PROBLEM TO SOLVE> Give back the listing word for word, from top to bottom.
SUPPLIED ENTRIES below:
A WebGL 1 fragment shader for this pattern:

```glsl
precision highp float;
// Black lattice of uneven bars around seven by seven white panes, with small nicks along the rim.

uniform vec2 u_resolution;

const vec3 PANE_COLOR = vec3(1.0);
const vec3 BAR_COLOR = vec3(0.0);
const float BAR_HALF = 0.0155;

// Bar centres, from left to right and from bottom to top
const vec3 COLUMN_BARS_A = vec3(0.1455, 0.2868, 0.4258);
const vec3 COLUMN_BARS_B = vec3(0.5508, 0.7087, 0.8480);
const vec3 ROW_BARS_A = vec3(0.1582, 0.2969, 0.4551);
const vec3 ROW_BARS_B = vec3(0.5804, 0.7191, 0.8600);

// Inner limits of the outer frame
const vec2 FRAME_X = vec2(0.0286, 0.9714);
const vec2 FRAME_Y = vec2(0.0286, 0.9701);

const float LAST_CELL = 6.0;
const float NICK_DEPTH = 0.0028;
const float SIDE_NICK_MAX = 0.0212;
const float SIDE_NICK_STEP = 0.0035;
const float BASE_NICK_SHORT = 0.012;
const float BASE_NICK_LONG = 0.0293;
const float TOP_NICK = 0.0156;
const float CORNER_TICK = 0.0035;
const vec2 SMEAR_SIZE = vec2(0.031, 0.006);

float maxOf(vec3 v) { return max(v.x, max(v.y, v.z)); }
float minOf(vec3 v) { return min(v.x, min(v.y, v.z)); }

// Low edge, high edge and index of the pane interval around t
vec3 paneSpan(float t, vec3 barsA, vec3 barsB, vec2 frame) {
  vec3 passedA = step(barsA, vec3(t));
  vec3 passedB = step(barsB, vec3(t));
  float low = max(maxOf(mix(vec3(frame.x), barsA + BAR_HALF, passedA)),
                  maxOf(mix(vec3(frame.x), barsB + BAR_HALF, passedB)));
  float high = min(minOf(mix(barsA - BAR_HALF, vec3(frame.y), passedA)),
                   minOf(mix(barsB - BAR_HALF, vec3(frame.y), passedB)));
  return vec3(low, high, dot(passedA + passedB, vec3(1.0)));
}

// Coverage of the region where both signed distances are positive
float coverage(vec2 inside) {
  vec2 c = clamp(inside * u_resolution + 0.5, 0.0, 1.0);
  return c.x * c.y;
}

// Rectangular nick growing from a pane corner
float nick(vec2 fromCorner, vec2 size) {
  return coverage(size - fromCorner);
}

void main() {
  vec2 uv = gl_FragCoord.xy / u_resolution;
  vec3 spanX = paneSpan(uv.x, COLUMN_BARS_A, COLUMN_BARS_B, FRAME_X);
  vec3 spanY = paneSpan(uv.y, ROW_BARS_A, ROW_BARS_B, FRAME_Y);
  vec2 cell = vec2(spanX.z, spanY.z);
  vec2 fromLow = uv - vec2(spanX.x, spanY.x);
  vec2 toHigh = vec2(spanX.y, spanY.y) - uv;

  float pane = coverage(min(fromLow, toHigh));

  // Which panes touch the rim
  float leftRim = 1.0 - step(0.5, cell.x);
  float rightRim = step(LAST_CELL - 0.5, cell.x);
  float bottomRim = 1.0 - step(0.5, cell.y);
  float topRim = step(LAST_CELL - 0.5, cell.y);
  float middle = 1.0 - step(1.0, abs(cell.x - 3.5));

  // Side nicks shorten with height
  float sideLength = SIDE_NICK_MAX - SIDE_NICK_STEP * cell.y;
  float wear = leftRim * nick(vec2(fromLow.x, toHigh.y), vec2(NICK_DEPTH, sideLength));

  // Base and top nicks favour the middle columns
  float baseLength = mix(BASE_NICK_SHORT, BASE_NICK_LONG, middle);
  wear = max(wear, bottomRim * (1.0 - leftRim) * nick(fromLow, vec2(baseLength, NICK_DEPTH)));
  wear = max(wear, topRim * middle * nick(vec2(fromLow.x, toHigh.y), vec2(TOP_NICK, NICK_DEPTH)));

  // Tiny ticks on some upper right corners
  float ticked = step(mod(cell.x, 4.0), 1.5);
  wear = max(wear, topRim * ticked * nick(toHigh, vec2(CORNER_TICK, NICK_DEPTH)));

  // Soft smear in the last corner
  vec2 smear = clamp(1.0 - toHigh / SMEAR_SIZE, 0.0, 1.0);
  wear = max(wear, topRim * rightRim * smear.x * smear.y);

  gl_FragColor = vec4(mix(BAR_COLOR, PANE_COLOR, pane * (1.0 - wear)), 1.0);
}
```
End of SUPPLIED ENTRIES.
TASK RESPONSE>
A WebGL 1 fragment shader for this pattern:

```glsl
precision highp float;
// Black lattice of uneven bars around seven by seven white panes, with small nicks along the rim.

uniform vec2 u_resolution;

const vec3 PANE_COLOR = vec3(1.0);
const vec3 BAR_COLOR = vec3(0.0);
const float BAR_HALF = 0.0155;

// Bar centres, from left to right and from bottom to top
const vec3 COLUMN_BARS_A = vec3(0.1455, 0.2868, 0.4258);
const vec3 COLUMN_BARS_B = vec3(0.5508, 0.7087, 0.8480);
const vec3 ROW_BARS_A = vec3(0.1582, 0.2969, 0.4551);
const vec3 ROW_BARS_B = vec3(0.5804, 0.7191, 0.8600);

// Inner limits of the outer frame
const vec2 FRAME_X = vec2(0.0286, 0.9714);
const vec2 FRAME_Y = vec2(0.0286, 0.9701);

const float LAST_CELL = 6.0;
const float NICK_DEPTH = 0.0028;
const float SIDE_NICK_MAX = 0.0212;
const float SIDE_NICK_STEP = 0.0035;
const float BASE_NICK_SHORT = 0.012;
const float BASE_NICK_LONG = 0.0293;
const float TOP_NICK = 0.0156;
const float CORNER_TICK = 0.0035;
const vec2 SMEAR_SIZE = vec2(0.031, 0.006);

float maxOf(vec3 v) { return max(v.x, max(v.y, v.z)); }
float minOf(vec3 v) { return min(v.x, min(v.y, v.z)); }

// Low edge, high edge and index of the pane interval around t
vec3 paneSpan(float t, vec3 barsA, vec3 barsB, vec2 frame) {
  vec3 passedA = step(barsA, vec3(t));
  vec3 passedB = step(barsB, vec3(t));
  float low = max(maxOf(mix(vec3(frame.x), barsA + BAR_HALF, passedA)),
                  maxOf(mix(vec3(frame.x), barsB + BAR_HALF, passedB)));
  float high = min(minOf(mix(barsA - BAR_HALF, vec3(frame.y), passedA)),
                   minOf(mix(barsB - BAR_HALF, vec3(frame.y), passedB)));
  return vec3(low, high, dot(passedA + passedB, vec3(1.0)));
}

// Coverage of the region where both signed distances are positive
float coverage(vec2 inside) {
  vec2 c = clamp(inside * u_resolution + 0.5, 0.0, 1.0);
  return c.x * c.y;
}

// Rectangular nick growing from a pane corner
float nick(vec2 fromCorner, vec2 size) {
  return coverage(size - fromCorner);
}

void main() {
  vec2 uv = gl_FragCoord.xy / u_resolution;
  vec3 spanX = paneSpan(uv.x, COLUMN_BARS_A, COLUMN_BARS_B, FRAME_X);
  vec3 spanY = paneSpan(uv.y, ROW_BARS_A, ROW_BARS_B, FRAME_Y);
  vec2 cell = vec2(spanX.z, spanY.z);
  vec2 fromLow = uv - vec2(spanX.x, spanY.x);
  vec2 toHigh = vec2(spanX.y, spanY.y) - uv;

  float pane = coverage(min(fromLow, toHigh));

  // Which panes touch the rim
  float leftRim = 1.0 - step(0.5, cell.x);
  float rightRim = step(LAST_CELL - 0.5, cell.x);
  float bottomRim = 1.0 - step(0.5, cell.y);
  float topRim = step(LAST_CELL - 0.5, cell.y);
  float middle = 1.0 - step(1.0, abs(cell.x - 3.5));

  // Side nicks shorten with height
  float sideLength = SIDE_NICK_MAX - SIDE_NICK_STEP * cell.y;
  float wear = leftRim * nick(vec2(fromLow.x, toHigh.y), vec2(NICK_DEPTH, sideLength));

  // Base and top nicks favour the middle columns
  float baseLength = mix(BASE_NICK_SHORT, BASE_NICK_LONG, middle);
  wear = max(wear, bottomRim * (1.0 - leftRim) * nick(fromLow, vec2(baseLength, NICK_DEPTH)));
  wear = max(wear, topRim * middle * nick(vec2(fromLow.x, toHigh.y), vec2(TOP_NICK, NICK_DEPTH)));

  // Tiny ticks on some upper right corners
  float ticked = step(mod(cell.x, 4.0), 1.5);
  wear = max(wear, topRim * ticked * nick(toHigh, vec2(CORNER_TICK, NICK_DEPTH)));

  // Soft smear in the last corner
  vec2 smear = clamp(1.0 - toHigh / SMEAR_SIZE, 0.0, 1.0);
  wear = max(wear, topRim * rightRim * smear.x * smear.y);

  gl_FragColor = vec4(mix(BAR_COLOR, PANE_COLOR, pane * (1.0 - wear)), 1.0);
}
```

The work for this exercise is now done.